Colleges all over the country are expanding their waiting lists. In fact, at many competitive colleges the number of wait-listed applicants is three to four times the number of students enrolled in the incoming first-year class. 

Good news for applicants?

College waiting lists are longer than ever before

Probably not. Even though colleges are increasing the size of their waiting lists, the number of applicants ultimately admitted from waiting lists is generally small, usually under 10%.

In fact, when reporters from Inside Higher Ed asked college admissions directors how often they used their waiting lists to admit students, most offered meager numbers. Fifteen percent of admissions directors reported that they hadn’t admitted anyone that way. Over two-thirds (68 percent) said they admitted less than five percent of their incoming class from the waiting lists. Only seventeen percent said that they admitted more than five percent of the applicants on the waiting list.

For example:

  • Last year, Brown University offered admission to 2,566 applicants of whom 1,719 ultimately enrolled. However, at the same time, the university also offered 2,724 applicants spots on their waiting list. What those numbers mean is that even if every originally admitted applicant rejected the university’s offer, the university would still have a surplus of applicants on the waiting list.
  • Last year, The University of Pennsylvania, anticipating a first-year class of 2,445 students, admitted 3,731 applicants. At the same time, they offered spots on the waiting list to around 3,500 applicants. When questioned about the number of applicants admitted from the waiting list, a University of Pennsylvania spokeswoman reported that the number generally ranged between 20 to 175.
  • Last year, Boston College offered 5,689 applicants spots on its waiting list for an incoming class expected to be about 2,400. Just over 100 applicants were admitted from the waiting list
  • Middlebury College, whose incoming class averages about 700 students, offered 1,316 applicants spots on their waiting list.
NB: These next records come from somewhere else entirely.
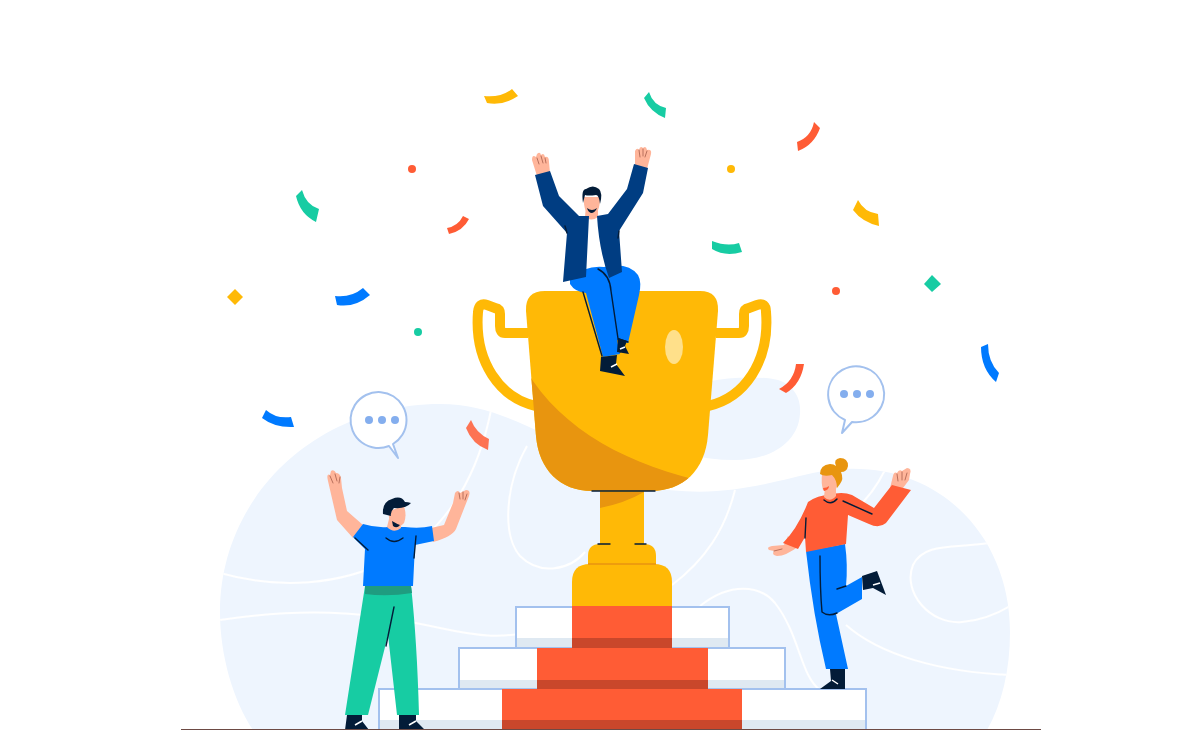
<!DOCTYPE html>
<html lang="en">
<head>
<meta charset="utf-8">
<title>Team celebration</title>
<style>
:root {
  --paper: #ffffff;
  --mist: #eef5fe;
  --outline: #a3c1ee;
  --step-shade: #dfe9f2;
  --gold: #ffb906;
  --gold-dark: #e8950f;
  --gold-shine: #ffe08a;
  --red: #ff5c35;
  --red-dark: #c9472b;
  --blue: #007aff;
  --navy: #003d82;
  --ink: #031c38;
  --green: #17cca3;
  --green-dark: #1f9c80;
  --skin: #ffb59a;
  --hair: #e8950f;
}
html, body { margin: 0; background: var(--paper); }
body { width: 1200px; height: 730px; overflow: hidden; }
.scene { display: block; width: 1200px; height: 730px; }
.mist { fill: var(--mist); }
.paper { fill: var(--paper); }
.gold { fill: var(--gold); }
.gold-dark { fill: var(--gold-dark); }
.gold-shine { fill: var(--gold-shine); }
.red { fill: var(--red); }
.red-dark { fill: var(--red-dark); }
.blue { fill: var(--blue); }
.navy { fill: var(--navy); }
.ink { fill: var(--ink); }
.green { fill: var(--green); }
.green-dark { fill: var(--green-dark); }
.skin { fill: var(--skin); }
.hair { fill: var(--hair); }
.step-shade { fill: var(--step-shade); }
.contours { fill: none; stroke: var(--paper); stroke-width: 2; }
.step-edge { fill: none; stroke: var(--outline); stroke-width: 2; }
.handle { fill: none; stroke: var(--gold); stroke-width: 10; stroke-linejoin: round; }
.crease { fill: none; stroke: var(--ink); stroke-width: 1.4; stroke-linecap: round; }
.fingers { fill: none; stroke: #b9705c; stroke-width: 1; stroke-linecap: round; }
.laces { fill: none; stroke: var(--paper); stroke-width: 1.5; }
.bubble { fill: var(--paper); stroke: var(--outline); stroke-width: 2; stroke-linejoin: round; }
.bubble-dot { fill: #84aeee; }
</style>
</head>
<body>
<svg class="scene" viewBox="0 0 1200 730" role="img" aria-label="A man sits on a giant gold trophy while two teammates cheer">
  <defs>
    <clipPath id="backdrop-clip">
      <path d="M253 730C233 700 220 655 220 612C220 495 318 404 440 404C478 404 506 416 545 434L640 485C720 503 775 480 818 472C930 452 1010 530 1010 632C1010 670 1002 704 987 730Z"/>
    </clipPath>
    <clipPath id="cup-clip">
      <path id="cup" d="M545 291H700Q719 291 718 311L708 435C705 470 684 491 650 491H592C560 491 539 470 536 436L526 311Q525 291 545 291Z"/>
    </clipPath>
    <g id="bubble-dots">
      <circle cx="-13" cy="0" r="4"/><circle cx="0" cy="0" r="4"/><circle cx="13" cy="0" r="4"/>
    </g>
  </defs>

  <g id="backdrop">
    <path class="mist" d="M660 396C700 378 750 374 778 380C795 386 801 399 800 414C798 443 770 460 735 460C700 460 672 452 650 440Z"/>
    <g clip-path="url(#backdrop-clip)">
      <rect class="mist" x="210" y="395" width="810" height="335"/>
      <g class="contours">
        <path d="M220 573C280 590 340 585 390 560C450 530 480 470 492 405"/>
        <path d="M220 620C320 605 380 615 440 628S510 634 520 634"/>
        <path d="M527 446C505 485 502 535 520 556C540 576 570 570 585 552"/>
        <path d="M735 490C725 530 705 560 672 585"/>
        <path d="M700 606C730 582 760 585 775 603C800 635 800 675 820 690"/>
        <path d="M1000 541C960 550 925 540 913 565C902 592 930 625 962 622C985 620 1000 612 1010 606"/>
        <path d="M846 625C880 655 940 672 1010 675"/>
        <path d="M820 530C850 520 870 500 885 470"/>
      </g>
    </g>
  </g>

  <g id="confetti">
    <g class="gold">
      <path d="M484 96Q500 98 512 89L518 96Q503 106 487 103Z"/>
      <path d="M858 200Q864 212 878 214L879 226Q862 222 853 210Z"/>
      <path d="M235 289L243 297L235 305L227 297Z"/>
      <circle cx="731" cy="169" r="4"/>
    </g>
    <g class="green">
      <path d="M649 92Q653 105 666 108L665 118Q650 112 644 98Z"/>
      <path d="M302 190Q306 205 319 209L316 222Q300 214 296 196Z"/>
      <path d="M712 241Q727 247 739 243L742 252Q725 257 712 249Z"/>
      <path d="M932 275L941 284L932 292L924 284Z"/>
      <circle cx="418" cy="332" r="4"/>
    </g>
    <g class="red">
      <path d="M814 122L820 128Q814 145 798 151L797 142Q811 137 814 122Z"/>
      <path d="M463 216L469 219Q463 231 449 234L447 228Q458 226 463 216Z"/>
      <path d="M796 364H804Q801 384 786 393L779 389Q794 381 796 364Z"/>
      <path d="M471 420Q476 433 489 439L488 450Q472 444 466 428Z" opacity=".85"/>
      <circle cx="412" cy="169" r="4"/>
      <circle cx="836" cy="291" r="4"/>
    </g>
    <g class="blue">
      <path d="M335 296Q351 298 363 288L370 295Q355 308 337 305Z"/>
      <path d="M266 410Q276 419 291 417L294 427Q275 428 262 418Z"/>
      <path d="M988 344Q988 362 999 373L996 382Q981 369 981 347Z"/>
    </g>
  </g>

  <g id="podium">
    <path class="paper" d="M379 730V689H459V648H516V607H729V648H785V689H866V730Z"/>
    <path class="step-shade" d="M516 638H729V648H516ZM460 680H785V689H460ZM380 720H866V730H380Z"/>
    <path class="step-edge" d="M379 730V689H459V648H516V607H729V648H785V689H866V730"/>
    <path class="step-edge" d="M516 648H729M459 689H785"/>
    <g id="carpet">
      <path class="red" d="M572 606H672V648H572ZM537 648H708V689H537ZM502 689H742V730H502Z"/>
      <path class="red-dark" d="M572 638H672V648H572ZM537 680H708V689H537ZM502 720H742V730H502Z"/>
    </g>
  </g>

  <g id="trophy">
    <path class="handle" d="M528 333H505Q500 333 500 326V314Q500 309 495 308L487 305Q479 302 478 312C474 362 500 398 536 406"/>
    <path class="handle" d="M716 333H739Q744 333 744 326V314Q744 309 749 308L757 305Q766 302 766 312C770 362 744 398 708 406"/>
    <use href="#cup" class="gold"/>
    <path class="gold-dark" clip-path="url(#cup-clip)" d="M525 368C560 430 630 466 710 483V500H525Z"/>
    <ellipse class="gold-shine" cx="674" cy="347" rx="9" ry="17"/>
    <rect class="gold" x="600" y="491" width="44" height="56"/>
    <path class="gold-dark" d="M600 492H644Q625 503 600 508Z"/>
    <path class="gold" d="M588 566V556Q588 544 600 544H644Q656 544 656 556V566Z"/>
    <path class="gold" d="M572 606V582Q572 564 590 564H654Q672 564 672 582V606Z"/>
    <path d="M588 564H656" fill="none" stroke="var(--gold-dark)" stroke-width="1.5"/>
    <path class="crease" d="M592 491H655M598 544H610M635 544H646" stroke-width="2"/>
  </g>

  <g id="man-on-trophy">
    <path class="skin" d="M537 176L532 160Q532 154 536 157L537 154Q540 151 541 155Q544 152 545 157Q549 156 549 162L550 173Z"/>
    <path class="skin" d="M635 166L635 151Q637 147 639 150Q640 145 643 148Q646 145 647 150Q652 149 651 154L647 169Z"/>
    <path class="fingers" d="M537 158L539 164M541 156L543 163M545 158L546 163M639 150L640 157M643 149L643 156M647 151L645 157"/>
    <path class="paper" d="M585 217H603L610 272H582Z"/>
    <path class="skin" d="M586 205H598V217Q591 222 585 217Z"/>
    <path class="blue" d="M570 278Q586 265 604 267Q628 262 638 275Q642 282 639 295L628 343L617 340L620 354L603 357L586 293Q575 292 570 284Z"/>
    <path class="crease" d="M598 269Q610 275 611 291L620 352M583 292L602 356M619 339L628 342"/>
    <path class="navy" d="M535 175L550 171L559 196L579 216L589 216L586 277L563 282L567 233L543 206Z"/>
    <path class="navy" d="M634 164L648 168L643 193L619 231L622 272L609 278Q599 250 597 216L608 214L627 189Z"/>
    <path class="crease" d="M567 233L565 226M619 231L618 238"/>
    <path class="skin" d="M584 197Q583 214 592 215Q600 214 600 197Z"/>
    <path class="ink" d="M583 203Q581 189 586 189Q593 184 599 189Q603 193 600 204Q599 195 596 195Q588 196 585 195ZM587 208Q592 212 597 208Q595 213 591 213Q588 212 587 208Z"/>
    <path class="ink" d="M618 338L627 341L625 346L629 354L617 352ZM601 357L617 355L616 364L625 376L600 371Z"/>
    <path class="laces" d="M611 367L617 364M620 349L625 347"/>
  </g>

  <g id="man-on-left">
    <path class="skin" d="M353 538L337 520L328 481Q326 473 330 475L331 471Q334 469 336 473Q340 473 341 478L342 488L347 511L363 525Z"/>
    <path class="skin" d="M431 528L444 525L453 503L455 493Q458 489 460 493L466 490Q471 490 469 496L465 506L456 529Q452 537 433 542Z"/>
    <path class="fingers" d="M330 476L333 483M335 474L337 481M340 477L339 483M459 493L460 499M463 492L463 499M467 494L465 500"/>
    <path class="blue" d="M353 537L363 524Q376 528 388 527H405Q420 529 432 526L434 541L415 545L413 586H363L365 549Z"/>
    <path class="skin" d="M389 519L401 522V528Q394 534 387 527Z"/>
    <path class="skin" d="M389 511L404 506Q407 516 404 523Q399 529 392 525Q388 521 389 511Z"/>
    <path class="ink" d="M383 514Q382 502 392 499Q401 495 405 502Q408 502 411 503Q406 509 394 508Q390 512 391 516ZM392 521Q397 524 400 525Q397 529 393 526Z"/>
    <path class="crease" d="M355 538L368 550M416 536L414 558M386 538Q394 545 403 538"/>
    <path class="green" d="M365 586H411Q417 640 419 715H397L388 635L368 715H345Z"/>
    <path class="green-dark" d="M365 586H411L412 593Q388 597 365 594Z"/>
    <path class="crease" d="M394 607L386 646"/>
    <path class="ink" d="M347 715H362V721L369 730H345ZM399 715H416V721L425 730H399Z"/>
    <path class="laces" d="M355 725L362 721M409 725L416 721"/>
  </g>

  <g id="woman-on-right">
    <path class="skin" d="M788 536L784 545L772 546Q766 547 769 550L774 551Q771 555 777 556Q786 556 799 546Z"/>
    <path class="skin" d="M890 488L893 476Q894 471 897 473Q899 469 902 471L907 468Q912 468 910 474L909 480L900 492Z"/>
    <path class="fingers" d="M897 474L898 481M902 472L902 480M907 473L905 480M774 551L782 549"/>
    <path class="blue" d="M806 551L845 544Q848 565 846 586L862 577L862 599L836 614L848 669H826Q813 615 806 551Z"/>
    <path class="crease" d="M820 556Q820 590 822 612Q828 617 837 613M846 586L837 589"/>
    <path class="red" d="M808 502Q818 495 829 495Q842 491 852 495L874 508L892 485L911 490L886 523Q879 529 869 524L848 515L846 544L806 552L805 537L798 549L783 543Q798 528 808 502Z"/>
    <path class="crease" d="M806 518L805 538M843 501L872 514M824 500Q831 506 837 499"/>
    <path class="skin" d="M825 488L836 486V496Q830 503 824 497Z"/>
    <path class="skin" d="M822 474L838 473Q840 486 834 491Q828 494 823 490Q821 483 822 474Z"/>
    <path class="hair" d="M820 474Q820 465 830 464Q834 464 836 466Q833 459 840 458Q848 458 848 466Q847 472 841 472Q844 479 840 484L837 488Q837 480 832 475Q824 477 820 474Z"/>
    <path class="red" d="M823 488Q827 488 829 486Q829 490 824 491Z"/>
    <path class="ink" d="M862 576L877 571L886 595L873 588L863 590ZM830 669H845V689H820L831 681Z"/>
    <path class="laces" d="M873 585L880 583M832 680L838 684"/>
  </g>

  <g id="speech-bubbles">
    <path class="bubble" d="M389 446A28 28 0 1 1 393 444L398 458Z"/>
    <use href="#bubble-dots" class="bubble-dot" x="382" y="420"/>
    <path class="bubble" d="M845 420A28 28 0 1 1 852 422L842 433Z"/>
    <use href="#bubble-dots" class="bubble-dot" x="857" y="394"/>
  </g>

  <path id="ground" d="M181 729.5H1041" fill="none" stroke="#6d4a44" stroke-width="1"/>
</svg>
</body>
</html>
Last year, seven students were admitted from the waiting list.


Do these numbers strike you as puzzling? Me too. So I dug deeper and discovered that no one really seems to know why colleges are plumping up their waiting lists. One oft-repeated theory suggests that waiting lists are a way of appeasing donors and families with connections to the institutions; better to put those families’ children on the waiting lists than to risk offending those families by outright rejecting their children. When questioned, fifteen percent of admissions directors admitted that this was a factor. Others, including John L Mahoney, director of undergraduate admission at Boston College, see waiting lists as an opportunity for deliverance of a sort of clemency. “We do offer the waiting list to many students,” he reported to Inside Higher Education “[who] are talented and deserving of admission, but we’re just not able to admit them due to the quality of our pool. To some extent, we want to be respectful of how hard they’ve worked and how difficult it is to receive an outright rejection.”


While this may seem a kindly gesture by some, many college counselors, including myself, feel that applicants would be better served by being rejected than by finding themselves on the receiving end of this misguided largesse which, as all of us and many parents have seen, often conduces to self-doubt, anxiety ridden self-scrutiny, false hope, and bitterness.
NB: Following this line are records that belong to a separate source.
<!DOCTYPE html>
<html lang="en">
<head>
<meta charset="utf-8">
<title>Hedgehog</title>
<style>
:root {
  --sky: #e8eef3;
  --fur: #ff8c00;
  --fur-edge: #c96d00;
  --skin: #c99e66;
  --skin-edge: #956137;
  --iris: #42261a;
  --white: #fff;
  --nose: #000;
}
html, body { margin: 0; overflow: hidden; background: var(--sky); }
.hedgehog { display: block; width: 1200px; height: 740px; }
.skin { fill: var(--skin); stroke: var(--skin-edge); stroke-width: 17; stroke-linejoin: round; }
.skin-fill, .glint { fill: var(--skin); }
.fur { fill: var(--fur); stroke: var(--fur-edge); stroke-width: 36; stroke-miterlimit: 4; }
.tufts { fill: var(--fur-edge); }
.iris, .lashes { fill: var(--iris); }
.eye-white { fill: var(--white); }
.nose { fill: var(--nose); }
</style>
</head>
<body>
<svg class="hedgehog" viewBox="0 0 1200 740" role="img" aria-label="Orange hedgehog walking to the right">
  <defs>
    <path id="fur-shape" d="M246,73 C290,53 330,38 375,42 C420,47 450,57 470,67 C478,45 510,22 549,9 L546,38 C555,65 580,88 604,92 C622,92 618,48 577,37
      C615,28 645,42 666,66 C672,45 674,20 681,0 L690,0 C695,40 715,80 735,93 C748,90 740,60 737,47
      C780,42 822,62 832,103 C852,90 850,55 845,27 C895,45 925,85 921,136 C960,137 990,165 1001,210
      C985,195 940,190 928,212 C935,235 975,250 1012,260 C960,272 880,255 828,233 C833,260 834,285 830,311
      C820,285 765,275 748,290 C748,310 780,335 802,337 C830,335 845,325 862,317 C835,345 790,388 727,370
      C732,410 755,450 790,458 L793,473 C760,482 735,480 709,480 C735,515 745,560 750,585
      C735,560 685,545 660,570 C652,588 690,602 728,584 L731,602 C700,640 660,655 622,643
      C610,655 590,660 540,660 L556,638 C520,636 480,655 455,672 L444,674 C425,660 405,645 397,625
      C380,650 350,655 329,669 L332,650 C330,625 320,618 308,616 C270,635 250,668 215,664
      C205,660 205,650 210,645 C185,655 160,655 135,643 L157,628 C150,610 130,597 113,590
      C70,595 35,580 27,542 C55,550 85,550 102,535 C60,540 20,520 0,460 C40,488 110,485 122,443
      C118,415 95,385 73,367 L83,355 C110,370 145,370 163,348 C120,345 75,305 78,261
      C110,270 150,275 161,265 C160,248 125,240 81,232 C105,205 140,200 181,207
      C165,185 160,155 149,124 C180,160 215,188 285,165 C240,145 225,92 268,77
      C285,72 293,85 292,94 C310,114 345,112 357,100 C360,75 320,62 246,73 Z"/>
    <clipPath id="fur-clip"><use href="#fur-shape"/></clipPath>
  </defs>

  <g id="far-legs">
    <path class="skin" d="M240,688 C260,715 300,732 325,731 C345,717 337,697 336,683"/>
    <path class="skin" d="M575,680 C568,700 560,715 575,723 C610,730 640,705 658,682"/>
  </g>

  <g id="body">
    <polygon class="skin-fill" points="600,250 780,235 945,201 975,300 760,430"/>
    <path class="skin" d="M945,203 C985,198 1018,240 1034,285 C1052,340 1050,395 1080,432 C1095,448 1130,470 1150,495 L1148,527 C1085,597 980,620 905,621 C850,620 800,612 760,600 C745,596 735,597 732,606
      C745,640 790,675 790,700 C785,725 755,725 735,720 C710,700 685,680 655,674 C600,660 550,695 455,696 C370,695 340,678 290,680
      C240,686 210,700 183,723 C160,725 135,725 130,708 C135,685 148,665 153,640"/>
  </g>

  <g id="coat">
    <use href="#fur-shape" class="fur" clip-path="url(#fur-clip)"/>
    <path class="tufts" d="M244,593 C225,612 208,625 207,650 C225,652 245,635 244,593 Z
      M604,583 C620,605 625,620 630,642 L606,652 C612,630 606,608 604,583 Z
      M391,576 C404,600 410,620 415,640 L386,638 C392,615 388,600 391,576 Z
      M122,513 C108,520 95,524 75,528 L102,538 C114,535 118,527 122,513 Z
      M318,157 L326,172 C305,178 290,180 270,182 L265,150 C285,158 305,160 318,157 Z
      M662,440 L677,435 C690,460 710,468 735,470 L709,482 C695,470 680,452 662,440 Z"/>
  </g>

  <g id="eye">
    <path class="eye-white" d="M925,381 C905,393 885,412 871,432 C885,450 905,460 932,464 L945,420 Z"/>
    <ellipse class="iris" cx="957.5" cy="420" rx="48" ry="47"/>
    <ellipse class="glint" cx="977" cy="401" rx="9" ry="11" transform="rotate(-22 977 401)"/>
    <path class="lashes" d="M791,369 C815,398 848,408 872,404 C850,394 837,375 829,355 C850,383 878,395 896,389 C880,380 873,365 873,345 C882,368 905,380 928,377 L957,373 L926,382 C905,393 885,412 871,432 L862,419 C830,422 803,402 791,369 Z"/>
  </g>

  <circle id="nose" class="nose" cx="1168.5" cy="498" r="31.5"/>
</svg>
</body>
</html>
Still have questions about college admissions? Call me.

Dr. Osborn works with students from all over the world to help them reach their independent, college, and graduate school goals. Through a personal, one-on-one approach, Dr. Osborn creates an individualized plan for each student based on the student’s strengths, passions, and career aspirations. Her holistic approach helps students perform well in school and secure admission to top colleges.  

About The Author

Susan Osborn, Ph.D., has spent 30 years in higher education, in admissions at Vassar College, in the English department and Writing Program at Rutgers University, in the lab at The New Jersey Center for Research on Writing, and as a private tutor. Dr. Osborn is also an award-winning writer and scholar and she brings both her education smarts and her writing smarts to every student relationship.